The market has been flooded with works by Husain and Souza in recent years, which has affected demand. Last summer, Christie’s had a spectacular sale of Souza drawings and paintings that were being sold by his family’s estate. This year there were more works owned by the family, but they did not generate the same excitement or prices.
A splendid but somewhat over-priced Souza 1958 landscape (right) reached only £280,000 against a £300,000-500,000 estimate, but a pair of doors with his works inlaid as panels sold for £80,000, which was the bottom end of the price range.
Tyeb Mehta, who died in 2009, continues however to score well, partly because his works are so distinctive, often reflecting with strong shapes and colours the hard life of India’s poor, and partly because he was not nearly so prolific as other Progressives. In addition to the Christie’s record price for a rickshaw puller reclining on his handcart, and Saffronart’s fierce green Kali, Christie’s sold an untitled figure after the auction for a price near the bottom estimate of £180,000 ($280,000).

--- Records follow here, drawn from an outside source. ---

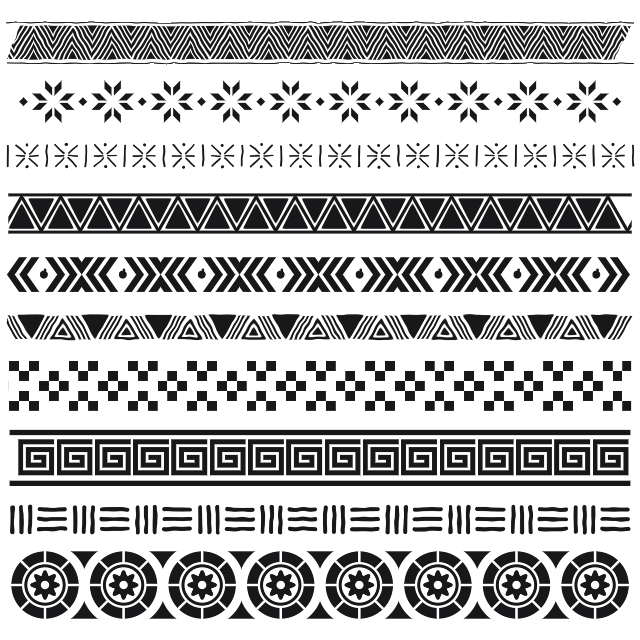
Reproduce this pattern procedurally as a Shadertoy shader.

```glsl
// Ten horizontal bands of geometric folk ornament, dark ink on white paper.
#define GRID 768.0
#define INK vec3(0.095, 0.095, 0.105)
#define PAPER vec3(1.0)
#define WOBBLE 1.6
#define WOBBLE_SCALE 0.11
#define MID 384.0
#define HALF_WIDTH 374.0

float hash(vec2 p) { return fract(sin(dot(p, vec2(127.1, 311.7))) * 43758.5453); }

float noise(vec2 p) {
    vec2 i = floor(p), f = fract(p);
    f = f * f * (3.0 - 2.0 * f);
    return mix(mix(hash(i), hash(i + vec2(1, 0)), f.x),
               mix(hash(i + vec2(0, 1)), hash(i + vec2(1, 1)), f.x), f.y);
}

// Offset from the nearest of n centres.
float rep(float x, float start, float period, float n) {
    return x - start - period * clamp(round((x - start) / period), 0.0, n - 1.0);
}

float box(vec2 p, vec2 h) { vec2 d = abs(p) - h; return max(d.x, d.y); }
float capsule(vec2 p, vec2 h) { return length(p - clamp(p, -h, h)); }

// Soft-cornered triangle: base on y = 0, apex at y = h, half base w.
float triangle(vec2 p, float w, float h) {
    float side = dot(vec2(sqrt(p.x * p.x + 1.5), p.y - h), normalize(vec2(h, w)));
    float k = max(2.5 - abs(side + p.y), 0.0);
    return max(side, -p.y) + k * k / 10.0;
}

float nestedZigzag(vec2 p) {
    float t = abs(fract((p.x - 40.0) / 47.1 + 0.5) - 0.5) * 47.1;
    float d = abs(p.y - 31.0 - t * 1.7) * 0.507;
    float stripes = min(abs(mod(d, 4.8) - 2.6) - 1.5, 15.2 - d);
    float ends = max(8.0 + (71.0 - p.y) * 0.4 - p.x, p.x - 757.0 + (p.y - 31.0) * 0.5);
    float band = max(max(stripes, abs(p.y - 51.0) - 20.0), ends);
    return min(band, box(p - vec2(MID, 51.5), vec2(376, 25.2)) > 0.0 ? 9.0 :
               max(abs(abs(p.y - 51.5) - 24.5) - 0.7, abs(p.x - MID) - 376.0));
}

float petalStars(vec2 p) {
    vec2 q = abs(vec2(rep(p.x, 64.0, 71.2, 10.0), p.y - 122.0));
    float a = max(q.x, q.y), b = min(q.x, q.y);
    float petal = max(abs(b - 5.6) - 4.2, (abs(a - b - 10.7) - 4.8) * 0.707);
    vec2 g = abs(vec2(rep(p.x, 28.2, 71.2, 11.0), p.y - 122.0));
    return min(petal, (g.x + g.y - 5.2) * 0.707);
}

float thinStars(vec2 p) {
    vec2 r = abs(vec2(rep(p.x, 32.5, 46.9, 16.0), p.y - 187.0));
    vec2 g = vec2(r.x + r.y, r.y - r.x) * 0.707;
    float d = capsule(g - vec2(11, 0), vec2(7, 0)) - 1.0;
    d = min(d, capsule(r - vec2(8, 0), vec2(5, 0)) - 0.9);
    d = min(d, length(r - vec2(0, 13)) - 1.8);
    return min(d, capsule(vec2(rep(p.x, 9.2, 46.9, 17.0), p.y - 187.0), vec2(0, 12)) - 1.1);
}

float solidTriangles(vec2 p) {
    float up = rep(p.x, 26.0, 46.9, 16.0), down = rep(p.x, 49.5, 46.9, 15.0);
    float d = min(triangle(vec2(up, 274.5 - p.y), 16.0, 32.0),
                  triangle(vec2(down, p.y - 238.0), 16.0, 32.0));
    float t = abs(fract((p.x - 26.0) / 46.9 + 0.5) - 0.5) * 46.9;
    d = min(d, abs(p.y - 236.0 - t * 1.75) * 0.496 - 1.9);
    d = max(d, abs(p.y - 256.2) - 22.0);
    d = min(d, abs(abs(p.y - 256.2) - 22.3) - 1.8);
    return max(d, abs(p.x - MID) - HALF_WIDTH);
}

float chevrons(vec2 p) {
    float v = abs(p.y - 329.5), s = abs(rep(p.x, 3.3, 94.7, 9.0));
    float q = s - 0.7 * v;
    float d = min(abs(q + 5.2) - 5.2, min(abs(q - 9.7) - 4.7, abs(q - 24.6) - 4.7));
    d = max(max(d * 0.82, v - 20.8), (abs(p.x - 382.2) + 0.7 * v - 375.0) * 0.82);
    vec2 g = vec2(rep(p.x, 52.6, 94.7, 8.0), p.y - 329.5);
    float seed = max(length(g) - 4.8, -g.x - 4.5);
    return min(seed, capsule(g - vec2(1.5, -4), vec2(0.3, 2)) - 1.2 + min(d, 0.0)) < d ?
           min(seed, capsule(g - vec2(1.5, -4), vec2(0.3, 2)) - 1.2) : d;
}

float handTriangles(vec2 p) {
    float u = rep(p.x, 37.0, 76.4, 10.0), c = rep(p.x, 75.2, 76.4, 9.0);
    float d = triangle(vec2(u - 0.5, p.y - 377.5), 17.0, 31.0);
    float r = triangle(vec2(c, 407.5 - p.y), 16.0, 27.0);
    d = min(d, max(r, 1.2 - abs(r + 4.2)));
    float s = abs(u) + (p.y - 392.0) * 0.55 - 19.8;
    float lines = abs(s - 5.5 * clamp(round(s / 5.5), -1.0, 1.0)) * 0.87 - 1.2;
    d = min(d, max(lines, abs(p.y - 393.0) - 14.0));
    return max(d, abs(p.x - MID) - 376.0);
}

float checker(vec2 p) {
    vec2 cell = vec2((p.x - 11.0) / 11.87, (p.y - 433.0) / 12.0), f = abs(fract(cell) - 0.5);
    float i = mod(floor(cell.x), 6.0), j = abs(floor(cell.y) - 2.0);
    float row = mod(i, 3.0) == 1.0 ? 1.0 : (i < 3.0 ? 2.0 : 0.0);
    float d = j == row ? (max(f.x, f.y) - 0.5) * 12.0 - 0.2 : (0.5 - min(f.x, f.y)) * 12.0 + 0.5;
    return max(d, box(p - vec2(MID, 463), vec2(373.4, 30)));
}

float greekKey(vec2 p) {
    vec2 q = vec2(mod(p.x - 22.0, 45.95) - 3.1, p.y - 530.2), at = vec2(36.8, 0), dir = vec2(-1, 0);
    float d = 99.0;
    for (int i = 0; i < 9; i++) {    // square spiral winding inward
        vec2 run = dir * float(4 - (i - 1) / 2) * 9.3;
        d = min(d, box(q - at - run * 0.5, abs(run) * 0.5 + 3.0));
        at += run;
        dir = vec2(dir.y, -dir.x);
    }
    d = max(d, abs(p.x - 389.5) - 367.5);
    return min(d, max(abs(abs(p.y - 549.5) - 30.5) - 3.2, abs(p.x - MID) - 372.5));
}

float strokes(vec2 p) {
    vec2 a = vec2(rep(p.x, 25.5, 75.1, 10.0), p.y - 623.5);
    vec2 b = vec2(rep(p.x, 62.5, 75.1, 10.0), p.y - 623.0);
    a.x -= 10.5 * clamp(round(a.x / 10.5), -1.0, 1.0);
    b.y -= 11.7 * clamp(round(b.y / 11.7), -1.0, 1.0);
    return min(capsule(a, vec2(0, 15)), capsule(b, vec2(15.5, 0))) - 2.4;
}

float rosettes(vec2 p) {
    vec2 q = vec2(rep(p.x, 54.0, 94.3, 8.0), p.y - 702.0);
    float r = length(q), a = atan(q.y, q.x);
    float spoke = abs(r * sin(mod(a + 0.3927, 0.7854) - 0.3927));
    float d = max(abs(r - 34.0) - 6.4, 1.5 - spoke);
    d = min(d, abs(r - 23.0) - 1.8);
    d = min(d, max((r - 14.8 - 3.0 * cos(8.0 * a)) * 0.75, 5.0 - r));
    float gap = max(max(51.0 - r, abs(q.y) - 40.4), abs(p.x - MID) - 330.0);
    return min(d, gap);
}

void mainImage(out vec4 fragColor, in vec2 fragCoord) {
    float unit = GRID / iResolution.y;
    vec2 p = vec2(fragCoord.x, iResolution.y - fragCoord.y) * unit;
    vec2 w = p * WOBBLE_SCALE;
    vec2 hand = p + (vec2(noise(w), noise(w + 71.0)) - 0.5) * WOBBLE;

    // Each band owns a slice of the height.
    float d = p.y < 86.0 ? nestedZigzag(hand) : p.y < 160.0 ? petalStars(p)
            : p.y < 218.0 ? thinStars(hand) : p.y < 295.0 ? solidTriangles(p)
            : p.y < 364.0 ? chevrons(p) : p.y < 421.0 ? handTriangles(hand)
            : p.y < 505.0 ? checker(p) : p.y < 594.0 ? greekKey(p)
            : p.y < 652.0 ? strokes(hand) : rosettes(p);
    float ink = 1.0 - smoothstep(-0.6 * unit, 0.6 * unit, d);
    fragColor = vec4(mix(PAPER, INK, ink), 1.0);
}
```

This is not a market for investors looking for quick profits, but it is good for committed collectors, newcomers and established buyers, with the best works selling well if offered at sensible prices. The market is waiting to discover what happens now to Husain – there are many of his works waiting to be sold but it is not clear yet when they will emerge, nor what the appetite will be.